§ What is being asked: Locate all lines in the data below that hold "stroke" and show them.

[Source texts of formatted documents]
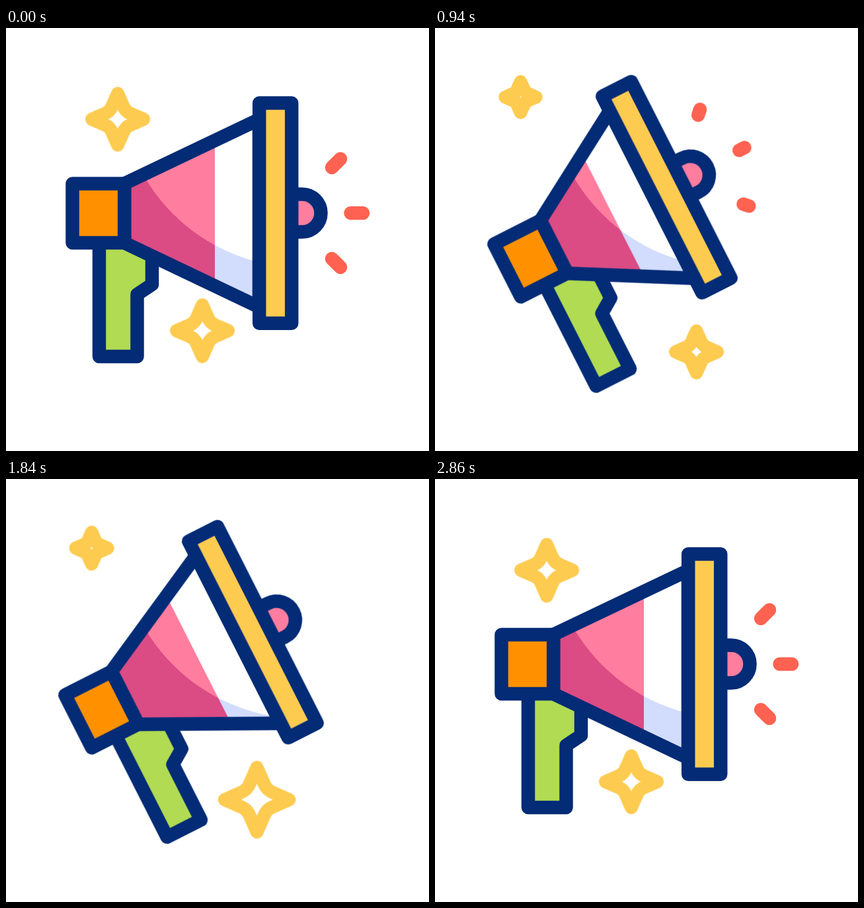
These frames come from a looping animation (640 by 640 pixels, 3020 ms). An HTML page without scripts:

```html
<!DOCTYPE html>
<html lang="en">
<head>
<meta charset="utf-8">
<title>Megaphone</title>
<style>
  html, body { margin: 0; width: 100%; height: 100%; overflow: hidden; background: #fff; }
  svg { display: block; width: 100%; height: 100%; }

  :root {
    --navy: #032b76;
    --cone-out: path("M179 235.5 L383 138.2 L383 422.3 L179 325 Z");
    --cone-in: path("M179 235.5 L347.5 135 L347.5 419 L179 325 Z");
    --band-out: path("M179 235.5 L316 170.2 L316 390.3 L179 325 Z");
    --band-in: path("M179 235.5 L280.5 175 L280.5 381.6 L179 325 Z");
  }

  .turn, .push, .cone, .band, .ray, .rays, .path1, .path2, .size1, .size2 {
    animation: 3.02s cubic-bezier(.333, 0, .667, 1) infinite;
  }
  .turn { transform-origin: 286px 304.5px; animation-name: turn; }
  .push { animation-name: push; }
  .cone { d: var(--cone-out); animation-name: cone; }
  .band { d: var(--band-out); animation-name: band; }
  .ray { animation-name: ray; }
  .rays { animation-name: blink; animation-timing-function: step-end; }
  .path1 { animation-name: path1; }
  .path2 { animation-name: path2; }
  .size1 { animation-name: size1; }
  .size2 { animation-name: size2; }

  .line { stroke: var(--navy); stroke-width: 20.5; stroke-linejoin: round; stroke-linecap: round; }
  .ray { stroke: #ff6251; stroke-width: 20.5; stroke-linecap: round; }
  .star {
    d: path("M0 -40L8.8 -20Q12 -12 20 -8.8L40 0L20 8.8Q12 12 8.8 20L0 40L-8.8 20Q-12 12 -20 8.8L-40 0L-20 -8.8Q-12 -12 -8.8 -20Z");
    fill: none; stroke: #fdcb50; stroke-width: 20; stroke-linejoin: round;
    vector-effect: non-scaling-stroke;
  }

  @keyframes turn {
    0%, 83.1%, 100% { transform: rotate(0deg); }
    17.2%, 60.6% { transform: rotate(-26.9deg); }
  }

  /* the horn slides back twice */
  @keyframes push {
    0%, 20.9%, 42.55%, 65.1%, 100% { transform: translate(0px, 0px); }
    31.5%, 53.8% { transform: translate(-35.5px, -3.2px); }
  }
  @keyframes cone {
    0%, 20.9%, 42.55%, 65.1%, 100% { d: var(--cone-out); }
    31.5%, 53.8% { d: var(--cone-in); }
  }
  @keyframes band {
    0%, 20.9%, 42.55%, 65.1%, 100% { d: var(--band-out); }
    31.5%, 53.8% { d: var(--band-in); }
  }

  /* rays grow from the inner end, then shrink to the outer end */
  @keyframes ray {
    0%, 25.83%, 48.34%, 88.7%, 100% { stroke-dasharray: 1 3; stroke-dashoffset: 0; }
    15.56%, 36.42%, 58.94% { stroke-dasharray: .01 3; stroke-dashoffset: -.99; }
    15.57%, 21.52%, 36.43%, 44.04%, 58.95%, 80.1% { stroke-dasharray: .01 3; stroke-dashoffset: 0; }
  }
  @keyframes blink {
    0%, 21.52%, 44.04%, 80.1%, 100% { opacity: 1; }
    15.56%, 36.42%, 58.94% { opacity: 0; }
  }

  @keyframes path1 {
    0%, 7.28%, 93.38%, 100% { transform: translate(169px, 138px); }
    30.8%, 60.26% { transform: translate(129.5px, 104.5px); }
  }
  @keyframes path2 {
    0% { transform: translate(297px, 458px); animation-timing-function: cubic-bezier(.3, .15, .7, .67); }
    11.26% { transform: translate(338px, 471.3px); animation-timing-function: linear; }
    21.85% { transform: translate(380.5px, 485.2px); animation-timing-function: cubic-bezier(.25, .55, .6, 1); }
    29.8% { transform: translate(395.5px, 490px); }
    41% { transform: translate(395.5px, 490px); animation-timing-function: cubic-bezier(.4, 0, .7, .5); }
    51.66% { transform: translate(392px, 489px); animation-timing-function: cubic-bezier(.4, .2, .7, .6); }
    68.87% { transform: translate(363px, 480px); animation-timing-function: cubic-bezier(.35, .3, .65, 1); }
    89.4%, 100% { transform: translate(297px, 458px); }
  }
  @keyframes size1 {
    0%, 6.29%, 93.38%, 100% { transform: scale(.975); }
    19.54% { transform: scale(1.23); }
    46.03%, 72.52% { transform: scale(1.29); }
    32.78%, 58.77% { transform: scale(.55); }
  }
  @keyframes size2 {
    0%, 89.4%, 100% { transform: scale(.975); }
    13.25%, 39.74%, 64.2% { transform: scale(1.39); }
    26.49%, 52.98% { transform: scale(.55); }
  }
</style>
</head>
<body>
<svg viewBox="0 0 640 640">
  <defs>
    <clipPath id="lit"><circle cx="447.5" cy="86.5" r="275.5"/></clipPath>
  </defs>

  <!-- handle and shaded cone -->
  <g class="turn">
    <path class="line" fill="#b1db52" d="M141 325V497H198.5V403L221 388V345"/>
    <path class="cone" fill="#d2dcfd"/>
    <path class="band" fill="#db4b84"/>
  </g>

  <!-- lit side: the light stays still while the cone turns -->
  <g clip-path="url(#lit)">
    <g class="turn">
      <path class="cone" fill="#fff"/>
      <path class="band" fill="#ff7d9f"/>
    </g>
  </g>

  <g class="turn">
    <path class="cone line" fill="none"/>
    <rect class="line" fill="#ff9100" x="100.5" y="235.5" width="78.7" height="89.5"/>
    <g class="push">
      <g class="rays">
        <path class="ray" pathLength="1" d="M493 211L506 198"/>
        <path class="ray" pathLength="1" d="M521.5 280H540"/>
        <path class="ray" pathLength="1" d="M493 349L506 362"/>
      </g>
      <path class="line" fill="#ff7d9f" d="M432 251.5H448A28.5 28.5 0 0 1 448 308.5H432"/>
      <rect class="line" fill="#fdcb50" x="383.2" y="113.5" width="49" height="333.3"/>
    </g>
  </g>

  <g class="path1"><g class="size1"><path class="star"/></g></g>
  <g class="path2"><g class="size2"><path class="star"/></g></g>
</svg>
</body>
</html>
```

§ Written answer:
  .line { stroke: var(--navy); stroke-width: 20.5; stroke-linejoin: round; stroke-linecap: round; }
  .ray { stroke: #ff6251; stroke-width: 20.5; stroke-linecap: round; }
    fill: none; stroke: #fdcb50; stroke-width: 20; stroke-linejoin: round;
    vector-effect: non-scaling-stroke;
    0%, 25.83%, 48.34%, 88.7%, 100% { stroke-dasharray: 1 3; stroke-dashoffset: 0; }
    15.56%, 36.42%, 58.94% { stroke-dasharray: .01 3; stroke-dashoffset: -.99; }
    15.57%, 21.52%, 36.43%, 44.04%, 58.95%, 80.1% { stroke-dasharray: .01 3; stroke-dashoffset: 0; }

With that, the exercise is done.